Diving into Traces edition 13, contributor Peter Hobbins explores the deciphering of pharmacy registers.
There are stories in these old registers. Stories about suffering and healing. Stories about families and communities. Stories about changing neighbourhoods and our rising expectations for long and robust lives.
Yet, the books themselves sit forlornly on shelves in local museums. They look impressively historical, too valuable to discard. Except when they find their way into second-hand bookstores or antique shops, where customers cherry-pick the most appealing volumes as antiquarian ornaments. I own several myself.
But pharmacy registers are more than mere decorations. Dating back into the nineteenth century, they are full of hidden details to enrich local and family history research. The trick is not to be overwhelmed by their seemingly indecipherable scribbles. Let’s focus instead on what can be revealed to bring their stories to life.
Prescription books were maintained by chemists, druggists and pharmacists to keep a record of the medicines they were dispensing to customers. They are tall and narrow, usually with a large letter inked along the spine. Kept in order by date, successive volumes ran from A to Z, then the series moved on to AA to AZ, and so forth.
Depending on how busy the pharmacy was, each volume typically spans one to two years, capturing perhaps 6000 prescriptions. Every medicine dispensed was numbered sequentially, running consecutively from volume A onwards or starting afresh at the beginning of each new book. Each entry notes the patient’s surname, sometimes also listing their first name or even their address. Because they served the whole community, pharmacy records can help work out who lived where, and with whom, across a wide district.
Perhaps the most valuable section of a prescription book is the index at the front. Patients are listed by surname, with numbers indicating the pages on which their scripts are tabled. At the most basic level, the more often a person visited the pharmacy, the more unhealthy they were likely to be. Be careful, though – the same surname may appear more than once on the same page.

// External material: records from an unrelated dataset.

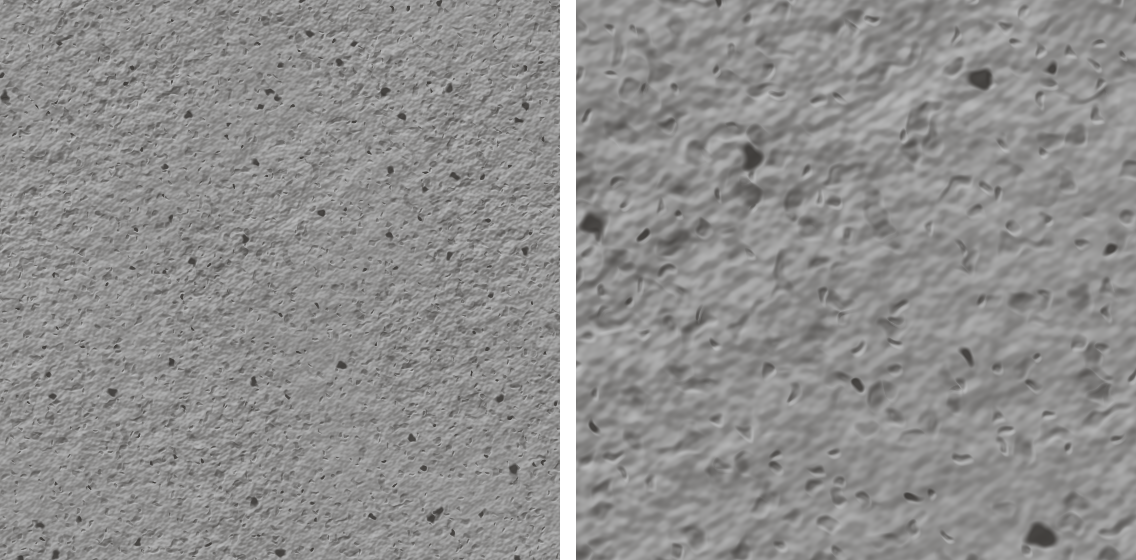
Left, the full canvas; right, a detail of the centre.
This texture is drawn by a three.js fragment shader. Its source:

```glsl
// Rough grey cement plaster with dents and dark pores, lit from the upper left.
varying vec2 vUv;

const vec3 PORE_DARK = vec3(0.20, 0.19, 0.18);
const vec3 PALE_GREY = vec3(0.68, 0.68, 0.68);
const vec2 TO_LIGHT = vec2(-0.45, 0.89);
const float LIGHT_STEP = 0.0023;
const float BASE_TONE = 0.572;
const float RELIEF_GAIN = 0.066;

vec2 hash2(vec2 cell) {
  vec3 q = fract(cell.xyx * vec3(0.1031, 0.1030, 0.0973));
  q += dot(q, q.yzx + 33.33);
  return fract((q.xx + q.yz) * q.zy);
}

vec2 gradientAt(vec2 cell) {
  float angle = 6.2832 * hash2(cell).x;
  return vec2(cos(angle), sin(angle));
}

// Gradient noise, roughly -0.7 to 0.7
float gradientNoise(vec2 p) {
  vec2 cell = floor(p);
  vec2 f = fract(p);
  vec2 u = f * f * f * (f * (f * 6.0 - 15.0) + 10.0);
  vec2 e = vec2(1.0, 0.0);
  float low = mix(dot(gradientAt(cell), f),
                  dot(gradientAt(cell + e.xy), f - e.xy), u.x);
  float high = mix(dot(gradientAt(cell + e.yx), f - e.yx),
                   dot(gradientAt(cell + e.xx), f - e.xx), u.x);
  return mix(low, high, u.y);
}

vec2 rotate(vec2 p, float angle) {
  float c = cos(angle);
  float s = sin(angle);
  return vec2(c * p.x + s * p.y, c * p.y - s * p.x);
}

// Scattered oval holes: 1 inside, 0 outside; radii are in canvas units
float holes(vec2 p, float cells, float share, vec2 radii, float softness) {
  vec2 home = floor(p * cells);
  float cover = 0.0;
  for (int y = -1; y <= 1; y++) {
    for (int x = -1; x <= 1; x++) {
      vec2 cell = home + vec2(float(x), float(y));
      vec2 place = hash2(cell + 17.0);
      vec2 kind = hash2(cell + 91.0);
      float size = kind.y * kind.y * kind.y;
      float radius = mix(radii.x, radii.y, size);
      vec2 d = rotate(p - (cell + place) / cells, 6.2832 * place.x);
      float reach = length(d * vec2(0.8, 1.25)) / radius;
      float hole = 1.0 - smoothstep(1.0 - softness, 1.0 + softness, reach);
      cover = max(cover, hole * step(kind.x, share));
    }
  }
  return cover;
}

// Bends coordinates so that hole outlines turn ragged
vec2 ragged(vec2 p) {
  vec2 q = p * 95.0;
  return p + 0.0055 * vec2(gradientNoise(q), gradientNoise(q + 41.7));
}

float pores(vec2 p) {
  return holes(p, 27.0, 0.20, vec2(0.0029, 0.0085), 0.45);
}

// Shallow irregular hollows, gathered in rough patches
float hollows(vec2 p, float roughness) {
  vec2 q = rotate(p, 0.4) * vec2(46.0, 62.0);
  float worn = smoothstep(0.20, 0.50, gradientNoise(q + 7.3) + 0.10 * roughness);
  float dents = holes(p, 62.0, 0.42, vec2(0.0025, 0.0065), 0.6);
  return max(worn, dents);
}

// Octaves turned against each other so that no streaks line up
float grain(vec2 p) {
  vec2 q = rotate(p, 0.42) * vec2(0.88, 1.08);
  float sum = 0.0;
  float frequency = 17.0;
  float slope = 0.30;
  for (int i = 0; i < 4; i++) {
    sum += slope * gradientNoise(q * frequency + 13.7 * float(i)) / frequency;
    q = rotate(q, 1.1);
    frequency *= 2.1;
    slope = min(slope * 1.6, 0.95);
  }
  return sum;
}

float surfaceHeight(vec2 p, float roughness) {
  vec2 bent = ragged(p);
  return grain(p) * (1.0 + 0.35 * roughness)
       - 0.0055 * hollows(bent, roughness) - 0.003 * pores(bent);
}

void main() {
  vec2 p = vUv + 3.0;
  float roughness = clamp(2.0 * gradientNoise(p * 4.3), -1.0, 1.0);

  // Relief light: slopes that face the light are paler
  float here = surfaceHeight(p, roughness);
  float ahead = surfaceHeight(p + TO_LIGHT * LIGHT_STEP, roughness);
  float facing = (here - ahead) / LIGHT_STEP;
  facing /= 1.0 + 0.16 * abs(facing);

  // Soft blotches, fine specks, shaded hollows and deep pores
  vec2 bent = ragged(p);
  float tone = BASE_TONE + RELIEF_GAIN * facing;
  tone += 0.025 * gradientNoise(p * 3.1) + 0.025 * gradientNoise(p * 22.0);
  tone += 0.05 * gradientNoise(rotate(p, 0.7) * 105.0);
  tone -= 0.10 * hollows(bent, roughness);
  tone = mix(tone, 0.21, 0.85 * pores(bent));

  float paleness = clamp((tone - PORE_DARK.g) / (PALE_GREY.g - PORE_DARK.g), 0.0, 1.12);
  gl_FragColor = vec4(mix(PORE_DARK, PALE_GREY, paleness), 1.0);
}
```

The patient named on the script may not have been the person who collected it from the pharmacy.
To continue reading, pick up a copy of Traces edition 13 at your local newsagency, or subscribe to edition 14.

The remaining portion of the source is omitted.